As you may recall, I proudly announced last week that everything I had grown from seed was now flourishing and being planted out on the allotment. A few days on, and they all seem to have settled in, which is encouraging. However, turning my attentions to some of the already established crops, it would seem Mother Nature had decided to test my horticulture skills, and patience.
Since last autumn, I have been growing four varieties of garlic: Elephant, Provence White, Lautrec White and Solent White, and I thought they were looking healthy. Until this week, when I discovered the dreaded garlic rust. It seems the rust has only affected the Provence White, but still, I had to remove the entire crop. I kept telling myself there was nothing I could have done, I planted them with plenty of space for light and ventilation and carried out a regular irrigation routine.
With a troubled brow and some aggressive digging out (due to my now bad mood, I’m not going to lie, there was some swearing), the old boy on the plot next to me meandered over.
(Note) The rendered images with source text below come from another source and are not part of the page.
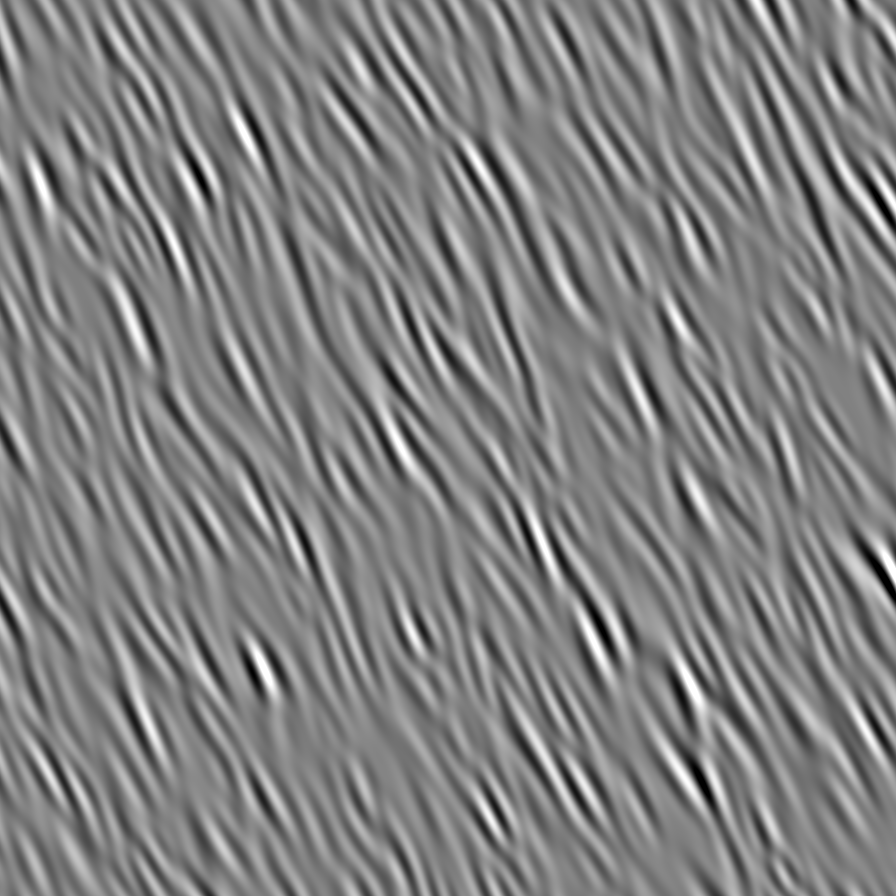
Give the GLSL for this texture, as a Shadertoy shader.

```glsl
#define STREAK_ANGLE -1.115
#define ANGLE_SPREAD 0.17
#define STREAK_SIZE vec2(0.10, 0.042)
#define FREQUENCY 35.0
#define FREQUENCY_SPREAD 0.25
#define KERNELS 3
#define MEAN_GRAY 0.505
#define CONTRAST 0.132

const float TAU = 6.2831853;

// Integer hash: three random values in 0..1
vec3 hash3(ivec3 key) {
    uvec3 v = uvec3(key) * 1664525u + 1013904223u;
    v.x += v.y * v.z;
    v.y += v.z * v.x;
    v.z += v.x * v.y;
    v ^= v >> 16u;
    v.x += v.y * v.z;
    v.y += v.z * v.x;
    v.z += v.x * v.y;
    return vec3(v >> 8u) / 16777216.0;
}

// One wave packet: a tilted cosine under a smooth elliptic window
float wavePacket(vec2 offset, vec3 shape) {
    float window = max(1.0 - dot(offset, offset), 0.0);
    float tilt = (shape.x * 2.0 - 1.0) * ANGLE_SPREAD;
    float freq = FREQUENCY * (1.0 + (shape.y * 2.0 - 1.0) * FREQUENCY_SPREAD);
    float across = dot(offset * STREAK_SIZE, vec2(sin(tilt), cos(tilt)));
    return window * window * window * cos(TAU * (freq * across + shape.z));
}

// Sum of randomly placed packets, scaled to unit variance
float streakNoise(vec2 p) {
    vec2 q = p / STREAK_SIZE;
    ivec2 home = ivec2(floor(q));
    float sum = 0.0;
    for (int y = -1; y <= 1; y++)
    for (int x = -1; x <= 1; x++)
    for (int k = 0; k < KERNELS; k++) {
        ivec2 cell = home + ivec2(x, y);
        vec3 place = hash3(ivec3(cell, k));
        vec3 shape = hash3(ivec3(cell, k + KERNELS));
        float amplitude = place.z * 2.0 - 1.0;
        sum += amplitude * wavePacket(q - vec2(cell) - place.xy, shape);
    }
    return sum * sqrt(42.0 / (0.5 * TAU * float(KERNELS)));
}

void mainImage(out vec4 fragColor, in vec2 fragCoord) {
    vec2 uv = fragCoord / iResolution.y;

    // Turn the canvas so that x runs along the streaks
    vec2 along = vec2(cos(STREAK_ANGLE), sin(STREAK_ANGLE));
    vec2 p = vec2(dot(uv, along), dot(uv, vec2(-along.y, along.x)));

    float gray = MEAN_GRAY + CONTRAST * streakNoise(p);
    fragColor = vec4(vec3(clamp(gray, 0.0, 1.0)), 1.0);
}
```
Greeting me with a solemn grunt, he then proceeded to reveal some inside information about how the whole allotment site tends to suffer from garlic rust. I know I should have taken comfort from this reliable source, but no, this little hiccup had created a large dent in my armour. How can I reach gardening Nirvana if my crops are blighted? In a tiny whisper at the back of my mind I heard Indiana Jones repeating those same few words I’d been quoting since I was a child, ‘Fortune and glory kid.. Fortune and glory’. Selfishly, I wanted my day in the sun.
However, something then happened that I couldn’t have foreseen, and it changed my outlook entirely. The old boy went onto say (without any encouragement from me) that my allotment hadn’t been looked after in twenty years, and that what I’d achieved on my own in such a short period of time was nothing short of incredible. He thought the plot was brimming with life and as he trundled away, much like a cowboy hero walking into the dusty sunset, he said without glancing back, ‘Your brassicas are the bollocks mate, I’m very jealous’. And then he was gone. It was like I had been in the presence of Clint Eastwood’s ‘Pale Rider’.